[Exercise goal]: Scan the data below and give the number of lines that include the word "wide", with no other words.

[Raw data]:
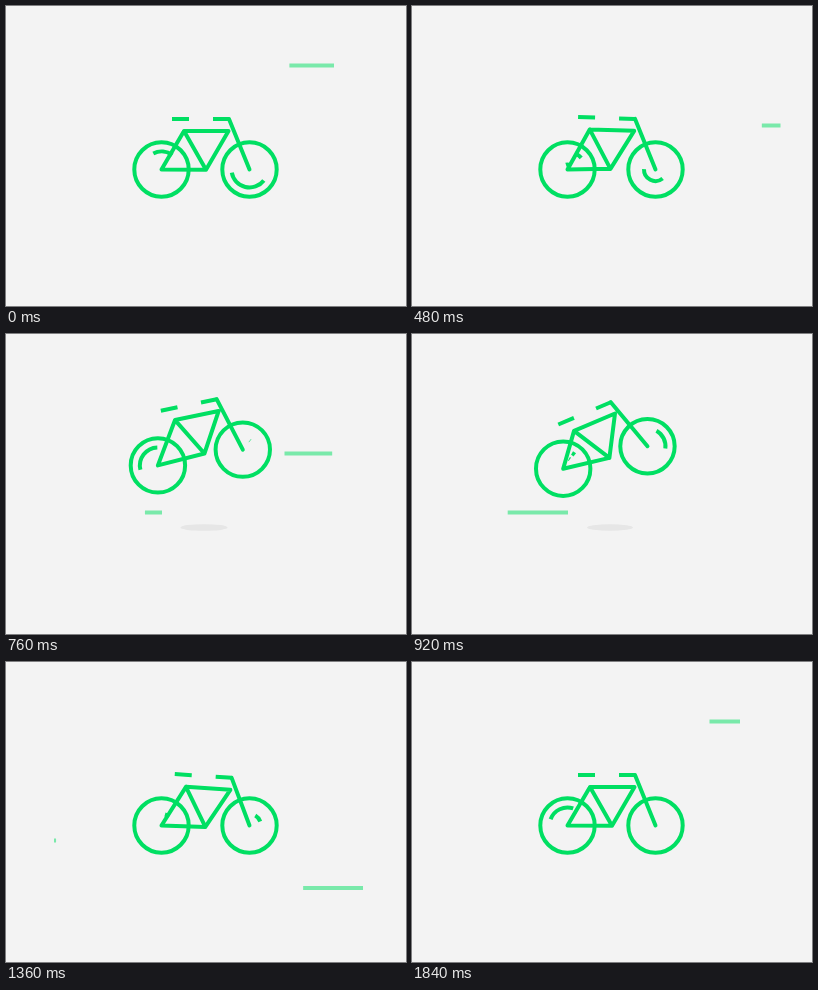
These frames come from a looping animation (400 by 300 pixels, 1880 ms). An HTML page:

```html
<!DOCTYPE html>
<html lang="en">
<head>
<meta charset="utf-8">
<title>Jumping bicycle</title>
<style>
  html, body { margin: 0; width: 100%; height: 100%; overflow: hidden; background: #f3f3f3; }
  svg { display: block; width: 100vw; height: 100vh; }
</style>
</head>
<body>
<svg id="stage" viewBox="0 0 400 300" fill="none" stroke="#00df62" stroke-width="4" stroke-linejoin="round"></svg>
<script>
const LOOP = 1880, STEP = 40;
const stage = document.getElementById('stage');

function set(node, attrs) {
  for (const key in attrs) node.setAttribute(key, attrs[key]);
}
function add(tag, attrs = {}) {
  const node = document.createElementNS('http://www.w3.org/2000/svg', tag);
  set(node, attrs);
  stage.append(node);
  return node;
}

const progress = (t, start, end) => Math.min(1, Math.max(0, (t - start) / (end - start)));

// Rises from 0 to 1 and falls back to 0 between two times.
const bump = (t, start, end, power = 1) =>
  Math.max(0, Math.sin(Math.PI * progress(t, start, end))) ** power;

// Ease in and out; a higher skew moves the fast part forward.
function ease(t, start, end, skew = 1) {
  const u = 1 - (1 - progress(t, start, end)) ** skew;
  return u * u * (3 - 2 * u);
}

function polar([x, y], radius, degrees) {
  const a = degrees * Math.PI / 180;
  return [x + radius * Math.cos(a), y + radius * Math.sin(a)];
}
const line = (...points) => 'M' + points.map(p => p.map(n => n.toFixed(2)).join(' ')).join('L');

// Crouch, leap, land and settle.
function bodyPose(t) {
  return {
    x: 178 - 0.7 * bump(t, 0, 560) - 16 * bump(t, 620, 1240, 1.35) + 2 * bump(t, 1240, 1520),
    y: 125 + 8.2 * bump(t, 0, 570, 1.5) - 39 * bump(t, 450, 1095, 1.15)
      + 7 * bump(t, 1060, 1350) - 1.3 * bump(t, 1350, 1640),
    tilt: 4.8 * bump(t, 440, 760) - 23 * bump(t, 640, 1190, 1.47) + 3.8 * bump(t, 1190, 1530)
  };
}
function wheelAxles(t) {
  const drift = bump(t, 520, 1240, 1.4);
  return [
    [155.5 - 4.4 * drift, 163.5 - 34 * bump(t, 520, 1120, 1.15)],
    [243.5 - 8.2 * drift, 163.5 - 54.3 * bump(t, 530, 1180, 1.15)]
  ];
}

const streaks = [
  { x: 328, y: 59.5, length: 121, start: -197, life: 665 },
  { x: 368.5, y: 119.5, length: 90, start: 366, life: 540 },
  { x: 156, y: 178.5, length: 108, start: 620, life: 773 },
  { x: 357, y: 226, length: 120, start: 1112, life: 690 }
];

// Each spin is an outer arc followed by an inner one.
const spins = [
  { wheel: 0, start: -407, inner: 5 },
  { wheel: 0, start: 420, inner: 11.5 },
  { wheel: 0, start: 1473, inner: 11.5 },
  { wheel: 1, start: -250, inner: 11.5 },
  { wheel: 1, start: 803, inner: 11.5 }
];
const arcs = spins.flatMap(({ wheel, start, inner }) => [
  { wheel, start, radius: 18 },
  { wheel, start: start + 470, radius: inner }
]);

const shadow = add('ellipse', { cx: 198, cy: 193.5, fill: '#e6e6e6', stroke: 'none' });
for (const streak of streaks) streak.node = add('path', { 'stroke-opacity': 0.5 });
const rims = [0, 1].map(() => add('circle', { r: 27.2 }));
for (const arc of arcs) arc.node = add('path');
const frame = add('path', { 'stroke-linecap': 'round' });
const grips = add('path');

function drawStreak({ node, x, y, length, start, life }, t) {
  const age = (t - start + LOOP) % LOOP / life;
  const head = length * ease(age, 0, 0.72), tail = length * ease(age, 0.48, 1);
  set(node, { d: head - tail > 0.3 ? line([x - tail, y], [x - head, y]) : '' });
}

function drawArc({ node, wheel, radius, start }, t, axles) {
  const age = t - start;
  const head = -60 + 370 * ease(age, 0, 430), tail = -60 + 370 * ease(age, 140, 600, 1.5);
  if (head - tail < 1) return set(node, { d: '' });
  const from = polar(axles[wheel], radius, tail), to = polar(axles[wheel], radius, head);
  const large = head - tail > 180 ? 1 : 0;
  set(node, { d: `M${from}A${radius} ${radius} 0 ${large} 1 ${to}` });
}

function drawBike(t, axles) {
  const { x, y, tilt } = bodyPose(t);
  const a = tilt * Math.PI / 180, cos = Math.cos(a), sin = Math.sin(a);
  const at = (dx, dy) => [x + dx * cos - dy * sin, y + dx * sin + dy * cos];
  const top = at(0, 0), crank = at(22, 38.7), stem = at(45, -12);

  set(frame, { d: line(crank, axles[0], top, at(44.5, 0), crank, top) + line(stem, axles[1]) });
  set(grips, { d: line(at(-12, -12), at(5, -12)) + line(at(29, -12), stem) });
  rims.forEach((rim, i) => set(rim, { cx: axles[i][0], cy: axles[i][1] }));
}

function draw(t) {
  const axles = wheelAxles(t), size = bump(t, 560, 1110);
  set(shadow, { rx: 26 * size, ry: 3.7 * size });
  for (const streak of streaks) drawStreak(streak, t);
  for (const arc of arcs) drawArc(arc, t, axles);
  drawBike(t, axles);
}

const began = performance.now();
function tick() {
  const t = (performance.now() - began) % LOOP;
  draw(Math.floor(t / STEP) * STEP);
  requestAnimationFrame(tick);
}
tick();
</script>
</body>
</html>
```
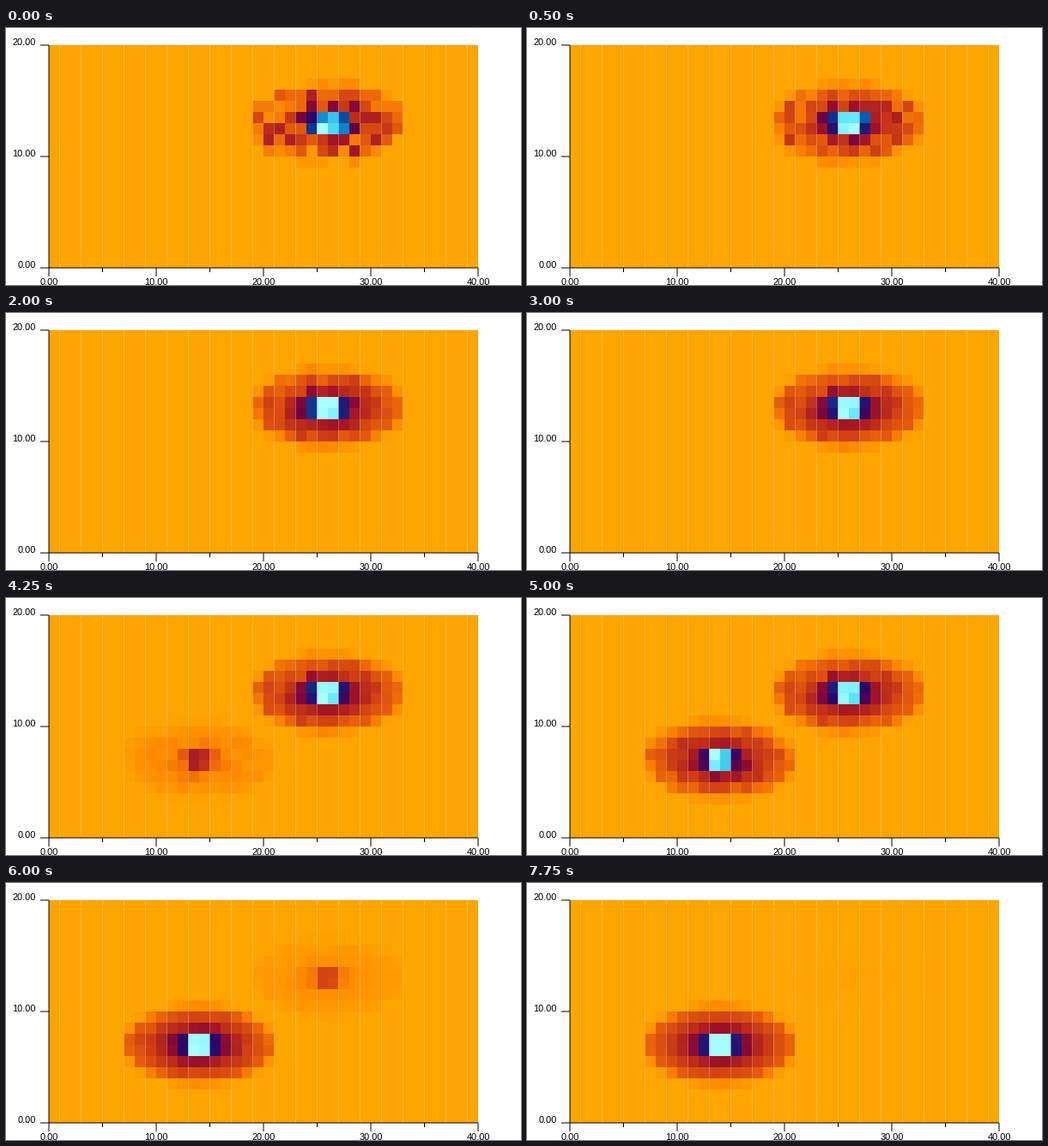
These frames come from a looping animation (600 px wide and 300 px high, 8 s). A matplotlib script:

```python
import matplotlib.pyplot as plt
import numpy as np
from matplotlib.animation import FuncAnimation
from matplotlib.colors import to_rgb
from matplotlib.patches import Rectangle

W, H, DPI = 600, 300, 100
LEFT, TOP, RIGHT, BOTTOM = 50, 20, 550, 280
COLS, ROWS = 40, 20
FRAMES, STEP_MS = 32, 250
PX = 72 / DPI

RX, RY = 7, 3.4            # half axes of the sampled ellipse, in bins
BATCH, BATCHES = 36, 13    # hits per batch in the fullest bin, batches of peak 1
START, EVEN = 15, 20       # frames where peak 2 appears and draws level
GROWTH = 10 ** 0.2

STOPS = [(0, "#ffa500"), (.06, "#ff8800"), (.12, "#e9610a"), (.19, "#c83815"),
         (.275, "#a01326"), (.37, "#6c0044"), (.46, "#2c0669"),
         (.54, "#0050a8"), (.6, "#0070c0"), (.88, "#50e0f5"), (1, "#a8ffff")]
LEVELS = [s for s, _ in STOPS]
TINTS = np.array([to_rgb(c) for _, c in STOPS])


def density(cx, cy, fine=40):
    """Share per bin of points with uniform radius and angle, centre bin = 1."""
    x = (np.arange(COLS * fine) + .5) / fine - cx
    y = (np.arange(ROWS * fine) + .5) / fine - cy
    r = np.hypot(x[None, :] / RX, y[:, None] / RY)
    d = np.where(r < 1, 1 / r, 0)
    d = d.reshape(ROWS, fine, COLS, fine).mean(axis=(1, 3))
    return d / d.max()


def fill(rng, cx, cy, size):
    """Counts per frame while the fullest bin grows to the given sizes."""
    added = np.diff(size, prepend=0)[:, None, None]
    return rng.poisson(density(cx, cy) * added).cumsum(axis=0)


rng = np.random.default_rng(5)
frame = np.arange(FRAMES)
size_1 = BATCH * np.minimum(frame + 1, BATCHES)
size_2 = np.where(frame < START, 0,
                  .95 * BATCH * BATCHES * GROWTH ** (frame - EVEN))
COUNTS = fill(rng, 26, 13, size_1) + fill(rng, 14, 7, size_2)


def picture(i):
    h = COUNTS[i] / COUNTS[i].max()
    rgb = np.stack([np.interp(h, LEVELS, TINTS[:, c]) for c in range(3)], axis=-1)
    a, b = rgb[:, 0::2], rgb[:, 1::2]
    seam = .25 + .25 * a + .5 * b        # half-covered pixel between two bins
    pair = np.stack([a] * 12 + [seam] + [b] * 12, axis=2)
    wide = pair.reshape(ROWS, RIGHT - LEFT, 3)
    return np.uint8(np.round(255 * np.repeat(wide, 13, axis=0)))


fig = plt.figure(figsize=(W / DPI, H / DPI), dpi=DPI, facecolor="white")
heat = fig.figimage(picture(0), xo=LEFT, yo=H - BOTTOM, origin="lower")
ax = fig.add_axes([0, 0, 1, 1], zorder=2)
ax.set_xlim(0, W)
ax.set_ylim(H, 0)
ax.axis("off")


def line(x0, y0, x1, y1):
    """One pixel wide line centred on the pixel edge."""
    dx, dy = (.5, 0) if x0 == x1 else (0, .5)
    ax.add_patch(Rectangle((x0 - dx, y0 - dy), x1 - x0 + 2 * dx, y1 - y0 + 2 * dy,
                           facecolor="black", linewidth=0, snap=False))


def label(x, y, value, align):
    ax.text(x, y, f"{value:.2f}", ha=align, va="baseline", color="black",
            family="Liberation Sans", size=11 * PX)


line(LEFT, TOP, LEFT, BOTTOM)
line(LEFT, BOTTOM, RIGHT, BOTTOM)
for v in range(0, COLS + 1, 5):
    x = LEFT + v * 12.5
    major = v % 10 == 0
    line(x, BOTTOM, x, BOTTOM + (10 if major else 5))
    if major:
        label(x, 300, v, "center")
for v in range(0, ROWS + 1, 10):
    y = BOTTOM - v * 13
    line(LEFT - 10, y, LEFT, y)
    label(35, y, v, "right")


def draw(i):
    heat.set_data(picture(i))
    return (heat,)


anim = FuncAnimation(fig, draw, frames=FRAMES, interval=STEP_MS,
                     repeat=True, repeat_delay=0, blit=False)
plt.show()
```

[Result]: 4